-------- Provided information --------

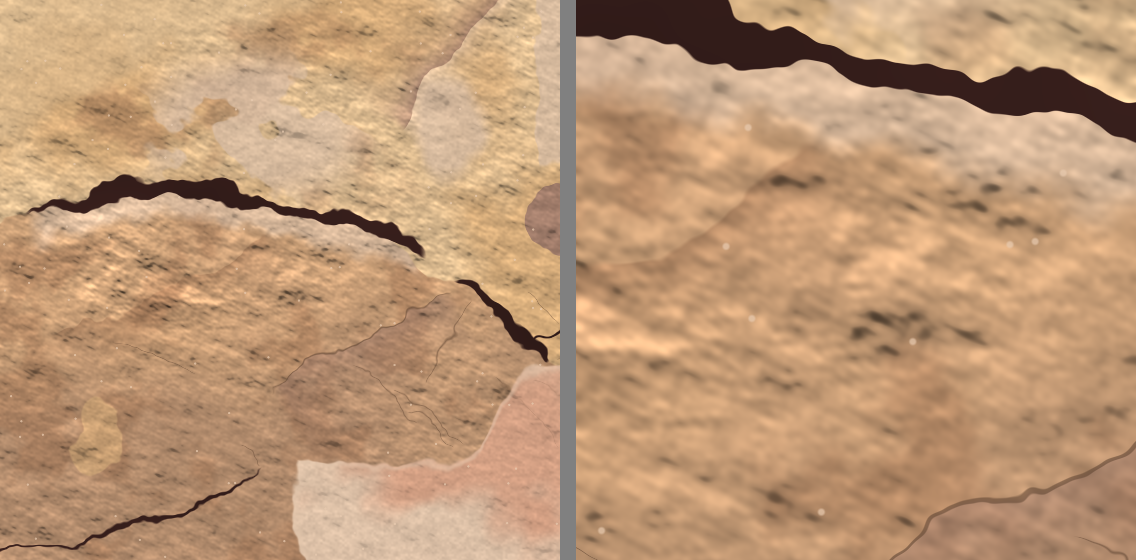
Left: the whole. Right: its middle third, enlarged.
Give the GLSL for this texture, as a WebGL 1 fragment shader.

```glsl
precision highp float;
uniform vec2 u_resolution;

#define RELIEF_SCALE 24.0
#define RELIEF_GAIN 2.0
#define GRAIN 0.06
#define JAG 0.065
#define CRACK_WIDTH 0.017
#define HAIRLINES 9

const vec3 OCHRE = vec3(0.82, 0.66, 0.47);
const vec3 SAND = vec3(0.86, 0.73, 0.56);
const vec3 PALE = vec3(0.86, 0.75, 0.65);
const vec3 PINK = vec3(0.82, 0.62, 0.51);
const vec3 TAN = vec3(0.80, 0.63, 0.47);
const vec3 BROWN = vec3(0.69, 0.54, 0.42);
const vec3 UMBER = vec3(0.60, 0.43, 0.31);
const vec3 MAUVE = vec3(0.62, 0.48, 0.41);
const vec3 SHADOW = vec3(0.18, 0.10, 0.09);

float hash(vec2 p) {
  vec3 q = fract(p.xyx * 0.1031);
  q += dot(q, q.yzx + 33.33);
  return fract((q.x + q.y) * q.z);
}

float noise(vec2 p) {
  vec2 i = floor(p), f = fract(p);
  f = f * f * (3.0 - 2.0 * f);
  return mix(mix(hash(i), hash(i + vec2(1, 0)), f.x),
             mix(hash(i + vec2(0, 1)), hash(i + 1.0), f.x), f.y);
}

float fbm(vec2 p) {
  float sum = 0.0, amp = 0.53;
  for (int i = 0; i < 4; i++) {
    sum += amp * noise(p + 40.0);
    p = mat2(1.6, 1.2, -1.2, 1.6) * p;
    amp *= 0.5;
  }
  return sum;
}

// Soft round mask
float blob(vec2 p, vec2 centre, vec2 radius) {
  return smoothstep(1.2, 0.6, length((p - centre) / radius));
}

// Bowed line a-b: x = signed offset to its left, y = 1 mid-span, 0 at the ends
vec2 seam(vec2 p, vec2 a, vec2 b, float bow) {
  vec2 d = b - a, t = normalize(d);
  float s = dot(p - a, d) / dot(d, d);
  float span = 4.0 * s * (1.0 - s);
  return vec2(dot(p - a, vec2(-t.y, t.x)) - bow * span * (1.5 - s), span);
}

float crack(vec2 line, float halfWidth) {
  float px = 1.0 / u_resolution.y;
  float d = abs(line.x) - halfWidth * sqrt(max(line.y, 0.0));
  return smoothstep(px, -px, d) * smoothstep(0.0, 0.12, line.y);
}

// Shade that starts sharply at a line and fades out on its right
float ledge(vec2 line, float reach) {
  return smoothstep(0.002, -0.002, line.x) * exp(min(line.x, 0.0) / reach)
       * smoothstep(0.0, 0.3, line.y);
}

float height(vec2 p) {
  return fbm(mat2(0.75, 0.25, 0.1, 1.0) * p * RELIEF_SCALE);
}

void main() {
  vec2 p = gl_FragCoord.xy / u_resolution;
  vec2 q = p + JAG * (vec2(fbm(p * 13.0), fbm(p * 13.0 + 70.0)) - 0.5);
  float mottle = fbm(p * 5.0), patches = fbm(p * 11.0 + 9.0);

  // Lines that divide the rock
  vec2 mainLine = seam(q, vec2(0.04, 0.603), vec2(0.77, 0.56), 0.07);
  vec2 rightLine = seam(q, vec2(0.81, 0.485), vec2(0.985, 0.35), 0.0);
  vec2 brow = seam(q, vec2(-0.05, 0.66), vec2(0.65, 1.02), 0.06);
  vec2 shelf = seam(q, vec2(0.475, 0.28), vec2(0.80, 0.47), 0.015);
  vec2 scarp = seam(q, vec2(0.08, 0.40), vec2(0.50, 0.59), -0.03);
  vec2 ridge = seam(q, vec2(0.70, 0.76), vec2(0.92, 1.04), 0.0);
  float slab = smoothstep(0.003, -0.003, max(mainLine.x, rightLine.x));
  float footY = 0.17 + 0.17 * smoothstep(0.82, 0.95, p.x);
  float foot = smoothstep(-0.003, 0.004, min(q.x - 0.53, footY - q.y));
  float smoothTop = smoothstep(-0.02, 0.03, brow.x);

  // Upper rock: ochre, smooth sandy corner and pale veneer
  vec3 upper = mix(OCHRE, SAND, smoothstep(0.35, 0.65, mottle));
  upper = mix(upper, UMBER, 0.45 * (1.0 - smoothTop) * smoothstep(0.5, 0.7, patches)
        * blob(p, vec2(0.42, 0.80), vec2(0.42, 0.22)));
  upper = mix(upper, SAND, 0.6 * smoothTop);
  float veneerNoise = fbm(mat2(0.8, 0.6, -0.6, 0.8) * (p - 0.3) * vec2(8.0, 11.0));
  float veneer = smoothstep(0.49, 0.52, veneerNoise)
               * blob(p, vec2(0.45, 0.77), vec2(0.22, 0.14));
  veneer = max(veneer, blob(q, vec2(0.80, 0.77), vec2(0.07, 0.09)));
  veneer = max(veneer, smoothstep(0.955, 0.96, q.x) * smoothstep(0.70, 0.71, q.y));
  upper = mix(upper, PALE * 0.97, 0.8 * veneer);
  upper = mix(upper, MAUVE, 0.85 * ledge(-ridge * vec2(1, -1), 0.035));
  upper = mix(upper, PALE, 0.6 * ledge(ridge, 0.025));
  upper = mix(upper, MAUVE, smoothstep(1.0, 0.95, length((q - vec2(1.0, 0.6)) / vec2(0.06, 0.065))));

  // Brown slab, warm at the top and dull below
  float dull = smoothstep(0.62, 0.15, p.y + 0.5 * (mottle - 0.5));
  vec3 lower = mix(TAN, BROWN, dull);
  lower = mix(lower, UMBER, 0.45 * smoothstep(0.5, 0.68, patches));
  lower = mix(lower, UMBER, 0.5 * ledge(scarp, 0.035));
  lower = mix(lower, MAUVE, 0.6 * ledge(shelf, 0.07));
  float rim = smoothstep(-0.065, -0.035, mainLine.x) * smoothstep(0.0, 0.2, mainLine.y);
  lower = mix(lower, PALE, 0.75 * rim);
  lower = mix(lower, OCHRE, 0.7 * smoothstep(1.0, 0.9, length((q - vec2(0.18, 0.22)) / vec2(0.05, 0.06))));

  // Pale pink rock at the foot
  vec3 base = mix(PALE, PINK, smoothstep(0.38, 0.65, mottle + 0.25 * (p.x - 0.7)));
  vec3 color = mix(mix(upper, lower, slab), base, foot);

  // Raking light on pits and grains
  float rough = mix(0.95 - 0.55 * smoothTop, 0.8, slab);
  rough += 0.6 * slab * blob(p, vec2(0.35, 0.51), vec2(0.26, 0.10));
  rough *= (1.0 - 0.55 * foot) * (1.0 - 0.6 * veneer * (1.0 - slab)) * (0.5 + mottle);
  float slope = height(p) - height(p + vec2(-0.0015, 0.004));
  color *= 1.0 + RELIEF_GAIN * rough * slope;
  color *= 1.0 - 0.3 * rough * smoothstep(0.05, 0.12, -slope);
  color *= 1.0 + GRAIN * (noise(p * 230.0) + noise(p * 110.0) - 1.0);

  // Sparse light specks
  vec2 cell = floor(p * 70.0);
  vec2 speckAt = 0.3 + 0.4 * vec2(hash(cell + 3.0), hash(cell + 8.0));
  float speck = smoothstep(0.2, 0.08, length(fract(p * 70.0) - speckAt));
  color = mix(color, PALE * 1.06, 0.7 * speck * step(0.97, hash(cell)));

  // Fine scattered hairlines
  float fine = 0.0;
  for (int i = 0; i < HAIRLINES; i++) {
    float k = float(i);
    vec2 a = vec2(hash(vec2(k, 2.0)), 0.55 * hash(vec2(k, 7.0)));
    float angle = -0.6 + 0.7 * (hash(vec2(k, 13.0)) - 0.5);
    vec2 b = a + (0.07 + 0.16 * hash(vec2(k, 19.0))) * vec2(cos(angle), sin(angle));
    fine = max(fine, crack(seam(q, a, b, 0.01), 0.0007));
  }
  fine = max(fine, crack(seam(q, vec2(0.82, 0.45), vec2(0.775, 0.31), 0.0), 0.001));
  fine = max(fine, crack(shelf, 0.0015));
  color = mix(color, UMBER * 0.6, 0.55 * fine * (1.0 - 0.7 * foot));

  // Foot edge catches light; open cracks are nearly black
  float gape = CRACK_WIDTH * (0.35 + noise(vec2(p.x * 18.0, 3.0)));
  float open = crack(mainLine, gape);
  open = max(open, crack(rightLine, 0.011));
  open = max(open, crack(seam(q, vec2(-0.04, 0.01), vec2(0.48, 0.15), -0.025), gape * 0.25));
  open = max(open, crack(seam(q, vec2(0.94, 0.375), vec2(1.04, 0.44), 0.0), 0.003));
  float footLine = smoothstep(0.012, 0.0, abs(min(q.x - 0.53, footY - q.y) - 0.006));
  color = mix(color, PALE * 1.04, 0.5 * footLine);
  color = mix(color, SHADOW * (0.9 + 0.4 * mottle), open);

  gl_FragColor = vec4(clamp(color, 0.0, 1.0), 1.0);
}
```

--------
-------- Provided information --------

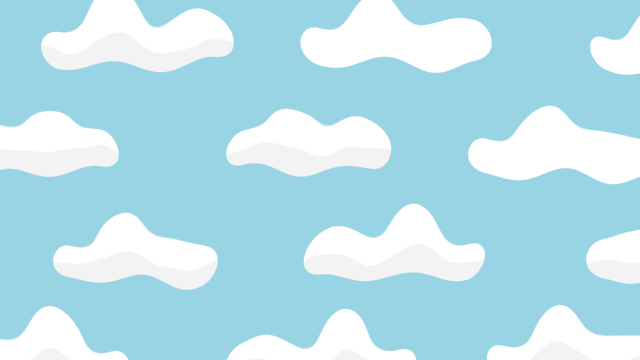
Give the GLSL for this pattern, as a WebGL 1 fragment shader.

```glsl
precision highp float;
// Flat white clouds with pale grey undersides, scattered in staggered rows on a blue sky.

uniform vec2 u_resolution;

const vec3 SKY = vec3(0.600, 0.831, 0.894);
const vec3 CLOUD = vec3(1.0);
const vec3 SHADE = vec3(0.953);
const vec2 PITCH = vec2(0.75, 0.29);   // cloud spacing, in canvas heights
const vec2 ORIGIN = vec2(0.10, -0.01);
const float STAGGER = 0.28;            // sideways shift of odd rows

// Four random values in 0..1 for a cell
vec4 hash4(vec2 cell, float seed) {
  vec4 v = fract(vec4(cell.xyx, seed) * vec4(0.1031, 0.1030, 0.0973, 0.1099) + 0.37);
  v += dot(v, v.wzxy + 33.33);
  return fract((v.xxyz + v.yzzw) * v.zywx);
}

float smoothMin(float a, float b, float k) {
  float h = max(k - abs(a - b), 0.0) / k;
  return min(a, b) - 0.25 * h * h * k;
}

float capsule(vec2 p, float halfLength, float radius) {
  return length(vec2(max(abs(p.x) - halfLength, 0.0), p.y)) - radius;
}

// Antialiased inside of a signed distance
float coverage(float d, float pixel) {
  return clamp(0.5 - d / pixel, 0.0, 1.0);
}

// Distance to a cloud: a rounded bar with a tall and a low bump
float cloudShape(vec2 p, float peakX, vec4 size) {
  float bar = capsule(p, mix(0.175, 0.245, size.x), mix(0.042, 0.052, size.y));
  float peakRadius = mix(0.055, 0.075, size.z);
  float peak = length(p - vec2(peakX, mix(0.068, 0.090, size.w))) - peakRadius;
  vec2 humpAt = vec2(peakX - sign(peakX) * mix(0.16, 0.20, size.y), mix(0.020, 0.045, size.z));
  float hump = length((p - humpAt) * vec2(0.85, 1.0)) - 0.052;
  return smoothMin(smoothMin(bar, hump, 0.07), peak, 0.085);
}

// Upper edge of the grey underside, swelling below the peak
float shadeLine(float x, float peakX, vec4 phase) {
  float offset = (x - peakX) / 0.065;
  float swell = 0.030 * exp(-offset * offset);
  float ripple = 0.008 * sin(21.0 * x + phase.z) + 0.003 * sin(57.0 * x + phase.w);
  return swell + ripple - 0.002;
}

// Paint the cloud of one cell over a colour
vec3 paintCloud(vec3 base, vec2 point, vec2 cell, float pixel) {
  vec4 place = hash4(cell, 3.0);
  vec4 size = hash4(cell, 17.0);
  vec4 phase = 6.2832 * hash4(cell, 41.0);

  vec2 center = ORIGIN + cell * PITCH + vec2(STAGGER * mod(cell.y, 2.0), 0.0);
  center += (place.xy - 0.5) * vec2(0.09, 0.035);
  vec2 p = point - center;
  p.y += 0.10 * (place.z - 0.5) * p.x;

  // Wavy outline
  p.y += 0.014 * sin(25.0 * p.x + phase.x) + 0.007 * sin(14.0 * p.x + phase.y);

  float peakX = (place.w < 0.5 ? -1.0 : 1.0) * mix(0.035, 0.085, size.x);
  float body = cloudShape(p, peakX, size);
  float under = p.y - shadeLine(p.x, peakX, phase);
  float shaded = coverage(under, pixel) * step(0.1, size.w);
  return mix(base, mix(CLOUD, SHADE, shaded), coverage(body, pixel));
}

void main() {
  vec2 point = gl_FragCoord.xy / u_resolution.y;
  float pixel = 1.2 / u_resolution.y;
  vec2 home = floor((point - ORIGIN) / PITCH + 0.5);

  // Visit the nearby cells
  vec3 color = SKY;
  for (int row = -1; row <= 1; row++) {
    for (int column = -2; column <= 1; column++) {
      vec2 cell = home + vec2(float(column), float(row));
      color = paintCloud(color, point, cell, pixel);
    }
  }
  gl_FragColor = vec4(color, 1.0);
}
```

--------
-------- Provided information --------

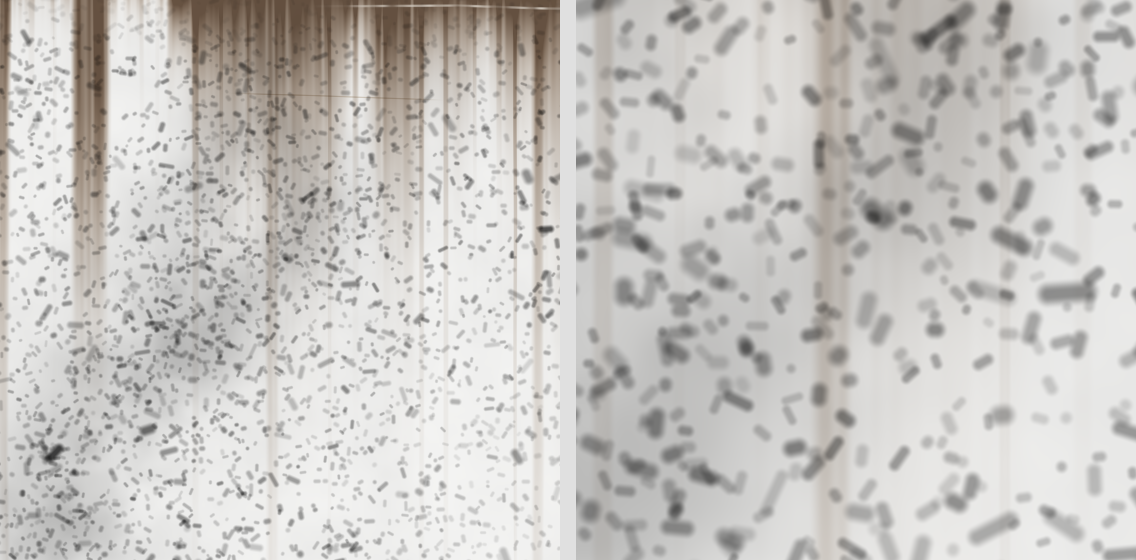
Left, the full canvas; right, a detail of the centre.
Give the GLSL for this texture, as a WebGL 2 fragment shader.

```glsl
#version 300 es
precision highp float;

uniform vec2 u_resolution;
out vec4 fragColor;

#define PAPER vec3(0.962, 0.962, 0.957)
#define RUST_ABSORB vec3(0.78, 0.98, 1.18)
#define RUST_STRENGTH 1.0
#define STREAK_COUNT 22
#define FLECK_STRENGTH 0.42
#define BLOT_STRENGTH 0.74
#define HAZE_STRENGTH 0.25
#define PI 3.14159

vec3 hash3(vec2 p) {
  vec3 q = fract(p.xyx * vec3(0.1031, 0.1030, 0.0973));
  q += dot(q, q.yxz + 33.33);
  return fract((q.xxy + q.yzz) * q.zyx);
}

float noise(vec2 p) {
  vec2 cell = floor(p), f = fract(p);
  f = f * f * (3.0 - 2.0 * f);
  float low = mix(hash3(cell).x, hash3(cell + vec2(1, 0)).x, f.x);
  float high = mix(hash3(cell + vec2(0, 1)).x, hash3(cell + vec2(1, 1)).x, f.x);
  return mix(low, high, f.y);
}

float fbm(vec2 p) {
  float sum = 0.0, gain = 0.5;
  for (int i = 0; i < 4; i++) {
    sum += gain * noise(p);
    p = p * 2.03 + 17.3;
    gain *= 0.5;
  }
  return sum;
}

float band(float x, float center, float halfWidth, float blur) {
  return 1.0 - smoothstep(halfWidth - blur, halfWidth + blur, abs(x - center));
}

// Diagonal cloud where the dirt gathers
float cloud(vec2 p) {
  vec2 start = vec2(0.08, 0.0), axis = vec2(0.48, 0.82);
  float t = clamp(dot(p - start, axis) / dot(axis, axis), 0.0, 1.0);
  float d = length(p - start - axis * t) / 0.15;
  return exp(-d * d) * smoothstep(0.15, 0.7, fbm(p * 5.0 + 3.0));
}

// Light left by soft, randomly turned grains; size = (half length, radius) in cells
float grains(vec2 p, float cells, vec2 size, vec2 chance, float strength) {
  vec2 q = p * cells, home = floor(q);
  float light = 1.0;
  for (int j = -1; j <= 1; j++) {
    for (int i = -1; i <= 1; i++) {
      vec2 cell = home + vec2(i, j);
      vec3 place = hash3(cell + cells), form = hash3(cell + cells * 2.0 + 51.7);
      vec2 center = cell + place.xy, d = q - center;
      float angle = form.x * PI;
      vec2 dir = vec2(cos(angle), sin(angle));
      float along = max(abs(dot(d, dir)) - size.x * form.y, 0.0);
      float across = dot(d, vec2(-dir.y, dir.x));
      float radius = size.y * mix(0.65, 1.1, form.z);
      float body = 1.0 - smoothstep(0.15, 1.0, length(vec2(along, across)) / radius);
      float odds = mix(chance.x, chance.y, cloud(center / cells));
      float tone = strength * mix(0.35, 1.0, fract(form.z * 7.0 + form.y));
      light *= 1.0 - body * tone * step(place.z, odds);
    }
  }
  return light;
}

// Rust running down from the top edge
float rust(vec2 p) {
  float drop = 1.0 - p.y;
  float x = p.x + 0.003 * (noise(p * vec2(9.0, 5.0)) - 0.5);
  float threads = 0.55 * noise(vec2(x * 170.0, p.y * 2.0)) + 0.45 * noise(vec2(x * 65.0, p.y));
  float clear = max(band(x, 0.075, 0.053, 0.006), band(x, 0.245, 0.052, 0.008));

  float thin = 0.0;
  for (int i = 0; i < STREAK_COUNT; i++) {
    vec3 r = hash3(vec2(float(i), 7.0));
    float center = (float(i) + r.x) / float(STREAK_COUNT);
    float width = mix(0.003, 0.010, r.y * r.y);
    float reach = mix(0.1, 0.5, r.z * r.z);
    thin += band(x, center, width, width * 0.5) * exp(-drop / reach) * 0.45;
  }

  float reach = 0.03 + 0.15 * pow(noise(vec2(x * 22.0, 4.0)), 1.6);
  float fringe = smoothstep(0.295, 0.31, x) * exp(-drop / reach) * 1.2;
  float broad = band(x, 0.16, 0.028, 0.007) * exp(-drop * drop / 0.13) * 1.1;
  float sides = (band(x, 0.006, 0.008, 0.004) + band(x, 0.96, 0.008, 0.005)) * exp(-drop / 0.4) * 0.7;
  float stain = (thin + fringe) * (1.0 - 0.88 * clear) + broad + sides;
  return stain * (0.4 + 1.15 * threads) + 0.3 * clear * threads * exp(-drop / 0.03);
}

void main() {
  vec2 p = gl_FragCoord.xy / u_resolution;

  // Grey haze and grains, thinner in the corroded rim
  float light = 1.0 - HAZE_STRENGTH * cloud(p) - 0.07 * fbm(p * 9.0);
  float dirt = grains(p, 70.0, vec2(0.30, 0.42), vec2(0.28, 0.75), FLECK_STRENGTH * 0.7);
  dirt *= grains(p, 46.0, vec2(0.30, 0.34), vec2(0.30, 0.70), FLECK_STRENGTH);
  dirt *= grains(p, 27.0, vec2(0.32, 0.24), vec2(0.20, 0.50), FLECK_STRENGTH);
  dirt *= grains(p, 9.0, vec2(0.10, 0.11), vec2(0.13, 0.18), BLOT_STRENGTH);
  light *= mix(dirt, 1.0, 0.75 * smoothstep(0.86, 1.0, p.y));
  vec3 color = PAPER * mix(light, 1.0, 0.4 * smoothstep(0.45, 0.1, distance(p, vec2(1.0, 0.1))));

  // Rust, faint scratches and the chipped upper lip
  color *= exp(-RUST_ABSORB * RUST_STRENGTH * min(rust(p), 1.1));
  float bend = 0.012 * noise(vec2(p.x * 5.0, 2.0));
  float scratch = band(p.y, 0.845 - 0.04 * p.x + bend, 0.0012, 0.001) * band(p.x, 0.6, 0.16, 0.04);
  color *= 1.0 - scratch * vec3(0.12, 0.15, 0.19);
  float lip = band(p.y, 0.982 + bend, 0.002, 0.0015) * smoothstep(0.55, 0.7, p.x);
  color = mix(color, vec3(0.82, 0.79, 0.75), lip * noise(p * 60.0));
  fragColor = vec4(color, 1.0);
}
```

--------

> Assigned task
If the string "smoothTop" appears in a line of the entries, report the line.

> Result for this task
  float smoothTop = smoothstep(-0.02, 0.03, brow.x);
  upper = mix(upper, UMBER, 0.45 * (1.0 - smoothTop) * smoothstep(0.5, 0.7, patches)
  upper = mix(upper, SAND, 0.6 * smoothTop);
  float rough = mix(0.95 - 0.55 * smoothTop, 0.8, slab);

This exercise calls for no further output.